Columbia’s Public Interest Law Foundation (PILF) is a non-profit organization, but more importantly it is a vehicle for public interest advocacy. While it does operate a community grants program, it endeavors to reach the immediate community in part by providing access to those alumni who have dedicated themselves to public service. Earlier this month, PILF awarded U.S. Solicitor General Donald B. Verrilli, Jr. ’83 with the Public Interest Achievement Award at PILF’s Annual Dinner. Attending as a board member, I was unsure of what to expect of the occasion. The Dinner, organized by Dee Kuchukulla ’15 and Mary Dohrmann ’15, was held at Columbia’s carved-out corner within the Princeton Club and complete with a cocktail hour to mingle with a plethora of faculty members, alumni, and the guest of honor himself. The turnout, particularly by the faculty, was nothing short of jaw dropping; then again, it isn’t every day that a legal giant agrees—enthusiastically, even—to attend a predominantly student-run event.

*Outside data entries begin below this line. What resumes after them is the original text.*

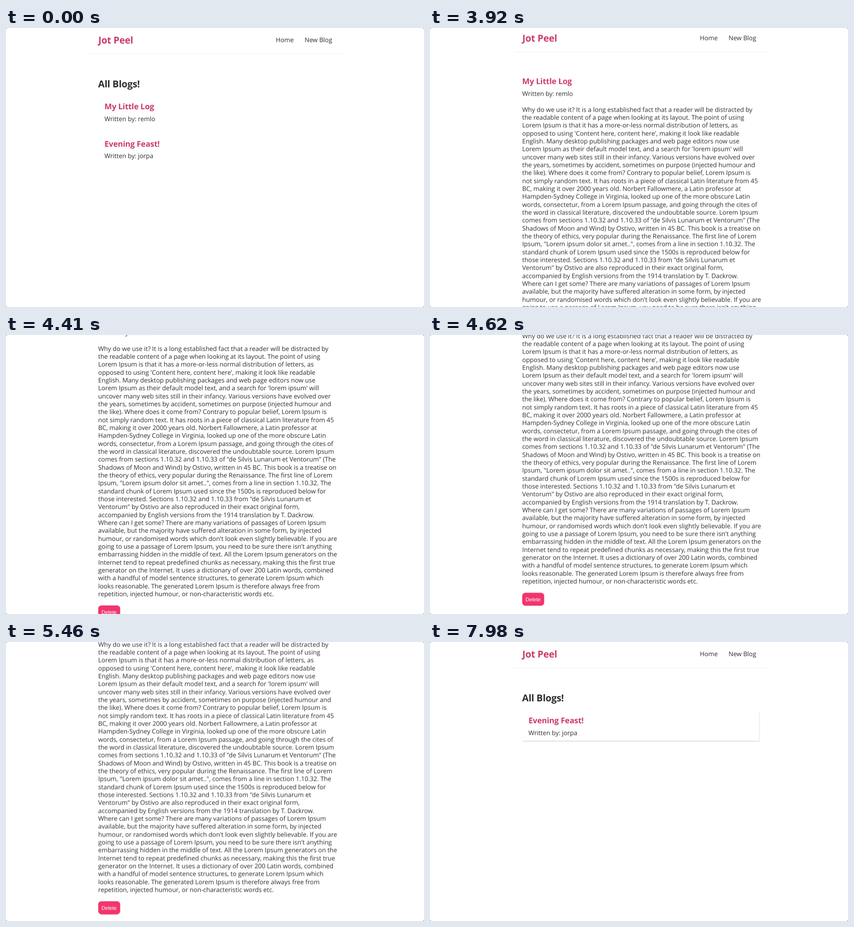
An HTML page that plays this animation: 917x611 px, repeating every 8000 ms.

```html
<!DOCTYPE html>
<html lang="en">
<head>
<meta charset="utf-8">
<title>Blog list</title>
<style>
  html, body { margin: 0; width: 100%; height: 100%; overflow: hidden; background: #444; }
  svg { display: block; width: 917px; height: 611px; background: #fff; border-radius: 3px; overflow: hidden; }
  text { font: 400 13.87px "Open Sans", "Noto Sans", sans-serif; letter-spacing: -.0027em; fill: #2e2e2e; white-space: pre; text-rendering: geometricPrecision; }
  .logo, .head, .title { font-weight: 700; letter-spacing: -.01em; }
  .logo, .head { font-size: 20.8px; }
  .title { font-size: 17.33px; }
  .logo, .title { fill: #cb3a66; }
  .btn { font: 11.56px "Liberation Sans", Arial, sans-serif; letter-spacing: 0; fill: #fff; }
  .card { fill: #fff; filter: drop-shadow(1px 2.6px 1.2px rgba(0, 0, 0, .13)); }
</style>
</head>
<body>
<svg id="stage" viewBox="0 0 917 611"></svg>
<script>
const LOOP = 8000, TICK = 70;
const OPEN = 3010, REMOVED = 7070;
const LINE = 17.333;

const article = `Why do we use it? It is a long established fact that a reader will be distracted by
the readable content of a page when looking at its layout. The point of using
Lorem Ipsum is that it has a more-or-less normal distribution of letters, as
opposed to using 'Content here, content here', making it look like readable
English. Many desktop publishing packages and web page editors now use
Lorem Ipsum as their default model text, and a search for 'lorem ipsum' will
uncover many web sites still in their infancy. Various versions have evolved over
the years, sometimes by accident, sometimes on purpose (injected humour and
the like). Where does it come from? Contrary to popular belief, Lorem Ipsum is
not simply random text. It has roots in a piece of classical Latin literature from 45
BC, making it over 2000 years old. Norbert Fallowmere, a Latin professor at
Hampden-Sydney College in Virginia, looked up one of the more obscure Latin
words, consectetur, from a Lorem Ipsum passage, and going through the cites of
the word in classical literature, discovered the undoubtable source. Lorem Ipsum
comes from sections 1.10.32 and 1.10.33 of "de Silvis Lunarum et Ventorum" (The
Shadows of Moon and Wind) by Ostivo, written in 45 BC. This book is a treatise on
the theory of ethics, very popular during the Renaissance. The first line of Lorem
Ipsum, "Lorem ipsum dolor sit amet..", comes from a line in section 1.10.32. The
standard chunk of Lorem Ipsum used since the 1500s is reproduced below for
those interested. Sections 1.10.32 and 1.10.33 from "de Silvis Lunarum et
Ventorum" by Ostivo are also reproduced in their exact original form,
accompanied by English versions from the 1914 translation by T. Dackrow.
Where can I get some? There are many variations of passages of Lorem Ipsum
available, but the majority have suffered alteration in some form, by injected
humour, or randomised words which don't look even slightly believable. If you are
going to use a passage of Lorem Ipsum, you need to be sure there isn't anything
embarrassing hidden in the middle of text. All the Lorem Ipsum generators on the
Internet tend to repeat predefined chunks as necessary, making this the first true
generator on the Internet. It uses a dictionary of over 200 Latin words, combined
with a handful of model sentence structures, to generate Lorem Ipsum which
looks reasonable. The generated Lorem Ipsum is therefore always free from
repetition, injected humour, or non-characteristic words etc.`.split("\n");

function add(parent, tag, attrs = {}, content = "") {
  const el = document.createElementNS("http://www.w3.org/2000/svg", tag);
  for (const key in attrs) el.setAttribute(key, attrs[key]);
  el.textContent = content;
  return parent.appendChild(el);
}

const label = (parent, x, y, content, cls = "") =>
  add(parent, "text", { x, y, class: cls }, content);

function preview(parent, y, title, author) {
  label(parent, 216, y, title, "title");
  label(parent, 216, y + 25.2, "Written by: " + author);
}

// Hard visibility changes: [time, shown] pairs
function show(el, steps) {
  el.animate(
    steps.concat([[LOOP, steps.at(-1)[1]]]).map(([t, on]) =>
      ({ offset: t / LOOP, opacity: on, easing: "step-end" })),
    { duration: LOOP, iterations: Infinity });
}

const stage = document.getElementById("stage");
const page = add(stage, "g");

// Home view
const home = add(page, "g");
const hover = add(home, "rect", { class: "card", x: 202.5, y: 153, width: 519.5, height: 63, rx: 1 });
label(home, 202, 130, "All Blogs!", "head");
const both = add(home, "g");
preview(both, 178.3, "My Little Log", "remlo");
preview(both, 259.6, "Evening Feast!", "jorpa");
const rest = add(home, "g");
preview(rest, 178.3, "Evening Feast!", "jorpa");

// Article view
const detail = add(page, "g");
label(detail, 202.3, 126.6, "My Little Log", "title");
label(detail, 202.3, 153.2, "Written by: remlo");
article.forEach((s, i) => label(detail, 202.3, 187.8 + i * LINE, s));
add(detail, "rect", { x: 202.3, y: 745.2, width: 48.2, height: 28.6, rx: 7, fill: "#f1356d" });
label(detail, 209.4, 763.6, "Delete", "btn");

// Shared header
label(page, 202.5, 34, "Jot Peel", "logo");
label(page, 592, 31.3, "Home");
label(page, 655, 31.3, "New Blog");
add(page, "rect", { x: 184.5, y: 56, width: 555, height: 1, fill: "#f2f2f2" });

show(home, [[0, 1], [OPEN, 0], [REMOVED, 1]]);
show(both, [[0, 1], [OPEN, 0]]);
show(rest, [[0, 0], [REMOVED, 1]]);
show(detail, [[0, 0], [OPEN, 1], [REMOVED, 0]]);
show(hover, [[0, 0], [2240, 1], [OPEN, 0], [7980, 1]]);

// Scroll with momentum, a small overshoot and a slow settle
const scroll = [
  [3850, 0], [3920, 4.3], [3990, 21], [4060, 47], [4200, 100.4], [4340, 140],
  [4480, 166], [4620, 180.8], [4690, 182], [4830, 180], [4970, 178.4],
  [5110, 178.4], [5460, 177.5]
];

function scrollAt(t) {
  const i = scroll.findIndex(k => k[0] >= t);
  const [t1, y1] = scroll[i];
  if (t1 === t) return y1;
  const [t0, y0] = scroll[i - 1];
  return y0 + (y1 - y0) * (t - t0) / (t1 - t0);
}

const frame = (t, y) =>
  ({ offset: t / LOOP, transform: `translate(0px, ${-y}px)`, easing: "step-end" });
const frames = [frame(0, 0)];
for (let t = 3920; t <= 5460; t += TICK) frames.push(frame(t, scrollAt(t)));
frames.push(frame(REMOVED, 0), frame(LOOP, 0));
page.animate(frames, { duration: LOOP, iterations: Infinity });
</script>
</body>
</html>
```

The first thing I would note were the near-tears of the Solicitor General after a touching introduction by Professor Peter Strauss. To some degree I was tickled by this display of emotion as a reminder that government officials are people too, but on a more serious level I was stunned by the strength of this long-standing relationship developed through Columbia. Professor Strauss read from a letter of recommendation he wrote to Justice Brennan on Verrilli’s behalf thirty years ago. It stressed to me the lengths this community is willing to go to actualize the goals of its members, whatever those goals might be. The second point is that Verrilli impressed me; certainly I respect his work, but what I really found remarkable was the vehemence with which he believes in service in the public interest. Some of us who weighed the pros and cons of a Columbia Law degree surely came across the school’s supposed reputation for producing grist for the firm mill. I count myself among the “fallen,” having accepted a summer firm position despite original aspirations of working within the mental health field and newer ambitions of entering academia. I worry at times that I have traded some integral part of myself simply for an easier, more secure course.
I asked Verrilli informally about his thoughts on Columbia’s aforementioned reputation. He actually looked surprised and even a bit confused. He then launched into a recitation of all his former classmates who do work in the public interest as well as the variety of ways in which they do it. He himself worked at Jenner & Block and managed to maintain a healthy pro bono practice while there. I found this heartening, and as he outlined the successes of other alumni, I realized that a stark either-or approach is an affront to a large portion of the legal community. “There’s always time to work for the public interest,” Verrilli said. “Look at your entire year and devote a fraction of it—say 10 percent—to work for people that society has neglected.” More than time, there are many ways to do public interest work. No, we will not all be the Solicitor General of the United States, we may not spend 100% of our time giving free legal advice (although some of us will), but we can maintain a hold on the dedication to service. We can start to strengthen that grip early. For example, a large portion of donations from PILF’s Annual Auction* goes to Guaranteed Summer Funding, which many students use to fund their 1L summer. The benefiting students serve everywhere from government agencies, non-profit organizations, and now judicial chambers. We get that sense of public responsibility into our blood, and organizations like PILF as well as our home-grown alumni and faculty are the vehicles by which we enable ourselves to keep in touch with that responsibility. There’s always time—and ways—to work for the public interest. We just have to be cognizant of that fact.
*The 2014 PILF Auction will be held on April 10